WHAT YOU SHOULD DO: Would you set down the data that follows, word for word, without any pictures?

Records from a data source:

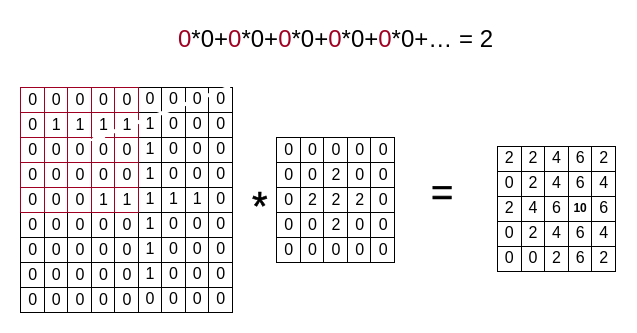
<!DOCTYPE html>
<html lang="en">
<head>
<meta charset="utf-8">
<title>Convolution of two matrices</title>
<style>
:root { --ink: #000; --window: #a00022; --paper: #fff; }
* { box-sizing: border-box; }
html, body { margin: 0; }
body { position: relative; width: 637px; height: 333px; overflow: hidden; background: var(--paper); color: var(--ink); font-family: "Liberation Sans", Arial, sans-serif; }
.formula { margin: 0; padding: 25px 0 0 178px; height: 87px; font-size: 24px; font-weight: 400; line-height: 28px; white-space: nowrap; }
.formula span { color: var(--window); }
.equation { display: flex; align-items: flex-start; padding-left: 20px; }
table { flex: none; border-collapse: collapse; table-layout: fixed; font-size: 16px; line-height: 18px; }
td { height: 25px; padding: 0; border: 1px solid var(--ink); text-align: center; vertical-align: middle; }
.input { width: 213px; }
.kernel, .result { width: 119px; }
.kernel { margin-top: 50px; }
.result { margin-top: 59px; }
.input tr:nth-child(-n+5) td:nth-child(-n+5) { border-color: var(--window); }
.input td:nth-child(-n+5) { padding-left: 1px; }
.input td:nth-child(n+6) { padding-bottom: 2px; }
.input span { position: relative; z-index: 1; }
.kernel td { padding-left: 1px; }
.result td { padding-bottom: 2px; }
.result .peak { font-size: 12px; font-weight: 700; }
.operator { flex: none; line-height: 40px; -webkit-text-stroke: 0.6px var(--ink); }
.times { width: 43px; padding: 99px 0 0 19px; font-size: 40px; }
.equals { width: 102px; padding: 86px 0 0 36px; font-size: 38px; }
.arrow { position: absolute; z-index: 0; left: 0; top: 0; }
</style>
</head>
<body>
<h1 class="formula"><span>0</span>*0+<span>0</span>*0+<span>0</span>*0+<span>0</span>*0+<span>0</span>*0+… = 2</h1>
<main class="equation">
<table class="input" aria-label="Input matrix">
<tr><td><span>0</span></td><td><span>0</span></td><td><span>0</span></td><td><span>0</span></td><td><span>0</span></td><td><span>0</span></td><td><span>0</span></td><td><span>0</span></td><td><span>0</span></td></tr>
<tr><td><span>0</span></td><td><span>1</span></td><td><span>1</span></td><td><span>1</span></td><td><span>1</span></td><td><span>1</span></td><td><span>0</span></td><td><span>0</span></td><td><span>0</span></td></tr>
<tr><td><span>0</span></td><td><span>0</span></td><td><span>0</span></td><td><span>0</span></td><td><span>0</span></td><td><span>1</span></td><td><span>0</span></td><td><span>0</span></td><td><span>0</span></td></tr>
<tr><td>0</td><td>0</td><td>0</td><td>0</td><td>0</td><td>1</td><td>0</td><td>0</td><td>0</td></tr>
<tr><td>0</td><td>0</td><td>0</td><td>1</td><td>1</td><td>1</td><td>1</td><td>1</td><td>0</td></tr>
<tr><td>0</td><td>0</td><td>0</td><td>0</td><td>0</td><td>1</td><td>0</td><td>0</td><td>0</td></tr>
<tr><td>0</td><td>0</td><td>0</td><td>0</td><td>0</td><td>1</td><td>0</td><td>0</td><td>0</td></tr>
<tr><td>0</td><td>0</td><td>0</td><td>0</td><td>0</td><td>1</td><td>0</td><td>0</td><td>0</td></tr>
<tr><td>0</td><td>0</td><td>0</td><td>0</td><td>0</td><td>0</td><td>0</td><td>0</td><td>0</td></tr>
</table>
<div class="operator times">*</div>
<table class="kernel" aria-label="Kernel">
<tr><td>0</td><td>0</td><td>0</td><td>0</td><td>0</td></tr>
<tr><td>0</td><td>0</td><td>2</td><td>0</td><td>0</td></tr>
<tr><td>0</td><td>2</td><td>2</td><td>2</td><td>0</td></tr>
<tr><td>0</td><td>0</td><td>2</td><td>0</td><td>0</td></tr>
<tr><td>0</td><td>0</td><td>0</td><td>0</td><td>0</td></tr>
</table>
<div class="operator equals">=</div>
<table class="result" aria-label="Result matrix">
<tr><td>2</td><td>2</td><td>4</td><td>6</td><td>2</td></tr>
<tr><td>0</td><td>2</td><td>4</td><td>6</td><td>4</td></tr>
<tr><td>2</td><td>4</td><td>6</td><td class="peak">10</td><td>6</td></tr>
<tr><td>0</td><td>2</td><td>4</td><td>6</td><td>4</td></tr>
<tr><td>0</td><td>0</td><td>2</td><td>6</td><td>2</td></tr>
</table>
</main>
<svg class="arrow" width="637" height="333" viewBox="0 0 637 333" aria-hidden="true">
<line x1="102" y1="136" x2="230" y2="87" stroke="#fff" stroke-width="4"/>
<polygon points="89,141 101,130 107,141" fill="#fff"/>
</svg>
</body>
</html>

COMPLETED TASK:
<!DOCTYPE html>
<html lang="en">
<head>
<meta charset="utf-8">
<title>Convolution of two matrices</title>
<style>
:root { --ink: #000; --window: #a00022; --paper: #fff; }
* { box-sizing: border-box; }
html, body { margin: 0; }
body { position: relative; width: 637px; height: 333px; overflow: hidden; background: var(--paper); color: var(--ink); font-family: "Liberation Sans", Arial, sans-serif; }
.formula { margin: 0; padding: 25px 0 0 178px; height: 87px; font-size: 24px; font-weight: 400; line-height: 28px; white-space: nowrap; }
.formula span { color: var(--window); }
.equation { display: flex; align-items: flex-start; padding-left: 20px; }
table { flex: none; border-collapse: collapse; table-layout: fixed; font-size: 16px; line-height: 18px; }
td { height: 25px; padding: 0; border: 1px solid var(--ink); text-align: center; vertical-align: middle; }
.input { width: 213px; }
.kernel, .result { width: 119px; }
.kernel { margin-top: 50px; }
.result { margin-top: 59px; }
.input tr:nth-child(-n+5) td:nth-child(-n+5) { border-color: var(--window); }
.input td:nth-child(-n+5) { padding-left: 1px; }
.input td:nth-child(n+6) { padding-bottom: 2px; }
.input span { position: relative; z-index: 1; }
.kernel td { padding-left: 1px; }
.result td { padding-bottom: 2px; }
.result .peak { font-size: 12px; font-weight: 700; }
.operator { flex: none; line-height: 40px; -webkit-text-stroke: 0.6px var(--ink); }
.times { width: 43px; padding: 99px 0 0 19px; font-size: 40px; }
.equals { width: 102px; padding: 86px 0 0 36px; font-size: 38px; }
.arrow { position: absolute; z-index: 0; left: 0; top: 0; }
</style>
</head>
<body>
<h1 class="formula"><span>0</span>*0+<span>0</span>*0+<span>0</span>*0+<span>0</span>*0+<span>0</span>*0+… = 2</h1>
<main class="equation">
<table class="input" aria-label="Input matrix">
<tr><td><span>0</span></td><td><span>0</span></td><td><span>0</span></td><td><span>0</span></td><td><span>0</span></td><td><span>0</span></td><td><span>0</span></td><td><span>0</span></td><td><span>0</span></td></tr>
<tr><td><span>0</span></td><td><span>1</span></td><td><span>1</span></td><td><span>1</span></td><td><span>1</span></td><td><span>1</span></td><td><span>0</span></td><td><span>0</span></td><td><span>0</span></td></tr>
<tr><td><span>0</span></td><td><span>0</span></td><td><span>0</span></td><td><span>0</span></td><td><span>0</span></td><td><span>1</span></td><td><span>0</span></td><td><span>0</span></td><td><span>0</span></td></tr>
<tr><td>0</td><td>0</td><td>0</td><td>0</td><td>0</td><td>1</td><td>0</td><td>0</td><td>0</td></tr>
<tr><td>0</td><td>0</td><td>0</td><td>1</td><td>1</td><td>1</td><td>1</td><td>1</td><td>0</td></tr>
<tr><td>0</td><td>0</td><td>0</td><td>0</td><td>0</td><td>1</td><td>0</td><td>0</td><td>0</td></tr>
<tr><td>0</td><td>0</td><td>0</td><td>0</td><td>0</td><td>1</td><td>0</td><td>0</td><td>0</td></tr>
<tr><td>0</td><td>0</td><td>0</td><td>0</td><td>0</td><td>1</td><td>0</td><td>0</td><td>0</td></tr>
<tr><td>0</td><td>0</td><td>0</td><td>0</td><td>0</td><td>0</td><td>0</td><td>0</td><td>0</td></tr>
</table>
<div class="operator times">*</div>
<table class="kernel" aria-label="Kernel">
<tr><td>0</td><td>0</td><td>0</td><td>0</td><td>0</td></tr>
<tr><td>0</td><td>0</td><td>2</td><td>0</td><td>0</td></tr>
<tr><td>0</td><td>2</td><td>2</td><td>2</td><td>0</td></tr>
<tr><td>0</td><td>0</td><td>2</td><td>0</td><td>0</td></tr>
<tr><td>0</td><td>0</td><td>0</td><td>0</td><td>0</td></tr>
</table>
<div class="operator equals">=</div>
<table class="result" aria-label="Result matrix">
<tr><td>2</td><td>2</td><td>4</td><td>6</td><td>2</td></tr>
<tr><td>0</td><td>2</td><td>4</td><td>6</td><td>4</td></tr>
<tr><td>2</td><td>4</td><td>6</td><td class="peak">10</td><td>6</td></tr>
<tr><td>0</td><td>2</td><td>4</td><td>6</td><td>4</td></tr>
<tr><td>0</td><td>0</td><td>2</td><td>6</td><td>2</td></tr>
</table>
</main>
<svg class="arrow" width="637" height="333" viewBox="0 0 637 333" aria-hidden="true">
<line x1="102" y1="136" x2="230" y2="87" stroke="#fff" stroke-width="4"/>
<polygon points="89,141 101,130 107,141" fill="#fff"/>
</svg>
</body>
</html>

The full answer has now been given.